EXERCISE BRIEF:
Give back all the entries below. Omit none of them.

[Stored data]
§
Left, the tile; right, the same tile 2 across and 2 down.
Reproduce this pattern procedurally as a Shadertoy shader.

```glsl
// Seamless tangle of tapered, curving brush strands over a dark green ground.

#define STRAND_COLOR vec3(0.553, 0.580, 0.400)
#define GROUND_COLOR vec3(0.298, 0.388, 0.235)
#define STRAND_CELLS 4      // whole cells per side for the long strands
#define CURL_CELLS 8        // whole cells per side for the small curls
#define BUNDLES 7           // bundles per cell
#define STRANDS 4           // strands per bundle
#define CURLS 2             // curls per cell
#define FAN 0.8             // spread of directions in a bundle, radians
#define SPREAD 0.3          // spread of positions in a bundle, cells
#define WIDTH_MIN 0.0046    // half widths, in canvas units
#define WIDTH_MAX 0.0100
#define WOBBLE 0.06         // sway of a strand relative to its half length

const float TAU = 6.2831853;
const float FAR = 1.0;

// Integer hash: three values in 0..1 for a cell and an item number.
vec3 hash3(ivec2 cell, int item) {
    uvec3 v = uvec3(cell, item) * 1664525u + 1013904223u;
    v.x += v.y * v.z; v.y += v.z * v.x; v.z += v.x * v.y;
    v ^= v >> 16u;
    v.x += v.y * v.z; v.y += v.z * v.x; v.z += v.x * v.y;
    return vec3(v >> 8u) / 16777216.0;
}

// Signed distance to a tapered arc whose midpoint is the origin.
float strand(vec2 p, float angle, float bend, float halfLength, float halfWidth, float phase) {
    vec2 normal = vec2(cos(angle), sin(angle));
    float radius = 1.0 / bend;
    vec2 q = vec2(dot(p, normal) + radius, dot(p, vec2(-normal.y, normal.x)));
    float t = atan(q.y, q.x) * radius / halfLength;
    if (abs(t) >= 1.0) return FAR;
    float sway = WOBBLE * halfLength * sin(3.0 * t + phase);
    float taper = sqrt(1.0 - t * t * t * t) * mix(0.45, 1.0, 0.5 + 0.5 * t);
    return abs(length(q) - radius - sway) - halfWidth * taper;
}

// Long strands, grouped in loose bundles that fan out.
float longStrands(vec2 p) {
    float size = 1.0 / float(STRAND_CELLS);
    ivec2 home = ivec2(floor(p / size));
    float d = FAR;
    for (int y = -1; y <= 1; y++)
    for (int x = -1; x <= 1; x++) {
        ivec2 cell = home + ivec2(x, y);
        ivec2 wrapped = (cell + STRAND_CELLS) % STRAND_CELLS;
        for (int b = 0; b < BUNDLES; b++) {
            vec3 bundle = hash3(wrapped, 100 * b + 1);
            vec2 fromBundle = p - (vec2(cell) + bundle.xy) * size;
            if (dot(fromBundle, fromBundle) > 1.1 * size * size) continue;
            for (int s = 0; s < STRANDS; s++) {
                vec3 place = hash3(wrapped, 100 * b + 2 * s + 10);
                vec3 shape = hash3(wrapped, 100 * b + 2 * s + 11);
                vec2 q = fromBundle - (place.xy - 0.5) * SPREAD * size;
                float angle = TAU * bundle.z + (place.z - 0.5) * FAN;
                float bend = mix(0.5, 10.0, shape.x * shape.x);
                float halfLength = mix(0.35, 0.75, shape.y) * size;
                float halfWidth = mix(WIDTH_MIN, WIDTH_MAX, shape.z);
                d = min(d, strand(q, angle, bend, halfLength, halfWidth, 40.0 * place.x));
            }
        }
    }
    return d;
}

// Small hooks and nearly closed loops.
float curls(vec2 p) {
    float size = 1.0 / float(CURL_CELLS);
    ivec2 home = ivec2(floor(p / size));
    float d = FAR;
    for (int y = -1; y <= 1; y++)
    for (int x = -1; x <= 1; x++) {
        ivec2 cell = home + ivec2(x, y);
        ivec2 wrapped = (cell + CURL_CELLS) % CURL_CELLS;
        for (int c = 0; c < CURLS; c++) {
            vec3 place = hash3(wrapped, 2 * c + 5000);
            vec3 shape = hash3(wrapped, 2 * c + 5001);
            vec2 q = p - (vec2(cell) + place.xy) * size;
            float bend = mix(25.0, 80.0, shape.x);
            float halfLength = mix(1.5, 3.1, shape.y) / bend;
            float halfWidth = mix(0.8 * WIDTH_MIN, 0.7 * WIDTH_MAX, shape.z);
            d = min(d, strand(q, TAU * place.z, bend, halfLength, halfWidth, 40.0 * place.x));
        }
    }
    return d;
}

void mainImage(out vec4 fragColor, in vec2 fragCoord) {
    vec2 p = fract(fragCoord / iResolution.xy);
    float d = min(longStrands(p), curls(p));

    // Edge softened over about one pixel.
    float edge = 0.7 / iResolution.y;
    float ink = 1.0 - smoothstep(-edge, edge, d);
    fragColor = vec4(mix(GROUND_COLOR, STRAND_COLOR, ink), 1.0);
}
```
§
ANSWER BOX:
Left, the tile; right, the same tile 2 across and 2 down.
Reproduce this pattern procedurally as a Shadertoy shader.

```glsl
// Seamless tangle of tapered, curving brush strands over a dark green ground.

#define STRAND_COLOR vec3(0.553, 0.580, 0.400)
#define GROUND_COLOR vec3(0.298, 0.388, 0.235)
#define STRAND_CELLS 4      // whole cells per side for the long strands
#define CURL_CELLS 8        // whole cells per side for the small curls
#define BUNDLES 7           // bundles per cell
#define STRANDS 4           // strands per bundle
#define CURLS 2             // curls per cell
#define FAN 0.8             // spread of directions in a bundle, radians
#define SPREAD 0.3          // spread of positions in a bundle, cells
#define WIDTH_MIN 0.0046    // half widths, in canvas units
#define WIDTH_MAX 0.0100
#define WOBBLE 0.06         // sway of a strand relative to its half length

const float TAU = 6.2831853;
const float FAR = 1.0;

// Integer hash: three values in 0..1 for a cell and an item number.
vec3 hash3(ivec2 cell, int item) {
    uvec3 v = uvec3(cell, item) * 1664525u + 1013904223u;
    v.x += v.y * v.z; v.y += v.z * v.x; v.z += v.x * v.y;
    v ^= v >> 16u;
    v.x += v.y * v.z; v.y += v.z * v.x; v.z += v.x * v.y;
    return vec3(v >> 8u) / 16777216.0;
}

// Signed distance to a tapered arc whose midpoint is the origin.
float strand(vec2 p, float angle, float bend, float halfLength, float halfWidth, float phase) {
    vec2 normal = vec2(cos(angle), sin(angle));
    float radius = 1.0 / bend;
    vec2 q = vec2(dot(p, normal) + radius, dot(p, vec2(-normal.y, normal.x)));
    float t = atan(q.y, q.x) * radius / halfLength;
    if (abs(t) >= 1.0) return FAR;
    float sway = WOBBLE * halfLength * sin(3.0 * t + phase);
    float taper = sqrt(1.0 - t * t * t * t) * mix(0.45, 1.0, 0.5 + 0.5 * t);
    return abs(length(q) - radius - sway) - halfWidth * taper;
}

// Long strands, grouped in loose bundles that fan out.
float longStrands(vec2 p) {
    float size = 1.0 / float(STRAND_CELLS);
    ivec2 home = ivec2(floor(p / size));
    float d = FAR;
    for (int y = -1; y <= 1; y++)
    for (int x = -1; x <= 1; x++) {
        ivec2 cell = home + ivec2(x, y);
        ivec2 wrapped = (cell + STRAND_CELLS) % STRAND_CELLS;
        for (int b = 0; b < BUNDLES; b++) {
            vec3 bundle = hash3(wrapped, 100 * b + 1);
            vec2 fromBundle = p - (vec2(cell) + bundle.xy) * size;
            if (dot(fromBundle, fromBundle) > 1.1 * size * size) continue;
            for (int s = 0; s < STRANDS; s++) {
                vec3 place = hash3(wrapped, 100 * b + 2 * s + 10);
                vec3 shape = hash3(wrapped, 100 * b + 2 * s + 11);
                vec2 q = fromBundle - (place.xy - 0.5) * SPREAD * size;
                float angle = TAU * bundle.z + (place.z - 0.5) * FAN;
                float bend = mix(0.5, 10.0, shape.x * shape.x);
                float halfLength = mix(0.35, 0.75, shape.y) * size;
                float halfWidth = mix(WIDTH_MIN, WIDTH_MAX, shape.z);
                d = min(d, strand(q, angle, bend, halfLength, halfWidth, 40.0 * place.x));
            }
        }
    }
    return d;
}

// Small hooks and nearly closed loops.
float curls(vec2 p) {
    float size = 1.0 / float(CURL_CELLS);
    ivec2 home = ivec2(floor(p / size));
    float d = FAR;
    for (int y = -1; y <= 1; y++)
    for (int x = -1; x <= 1; x++) {
        ivec2 cell = home + ivec2(x, y);
        ivec2 wrapped = (cell + CURL_CELLS) % CURL_CELLS;
        for (int c = 0; c < CURLS; c++) {
            vec3 place = hash3(wrapped, 2 * c + 5000);
            vec3 shape = hash3(wrapped, 2 * c + 5001);
            vec2 q = p - (vec2(cell) + place.xy) * size;
            float bend = mix(25.0, 80.0, shape.x);
            float halfLength = mix(1.5, 3.1, shape.y) / bend;
            float halfWidth = mix(0.8 * WIDTH_MIN, 0.7 * WIDTH_MAX, shape.z);
            d = min(d, strand(q, TAU * place.z, bend, halfLength, halfWidth, 40.0 * place.x));
        }
    }
    return d;
}

void mainImage(out vec4 fragColor, in vec2 fragCoord) {
    vec2 p = fract(fragCoord / iResolution.xy);
    float d = min(longStrands(p), curls(p));

    // Edge softened over about one pixel.
    float edge = 0.7 / iResolution.y;
    float ink = 1.0 - smoothstep(-edge, edge, d);
    fragColor = vec4(mix(GROUND_COLOR, STRAND_COLOR, ink), 1.0);
}
```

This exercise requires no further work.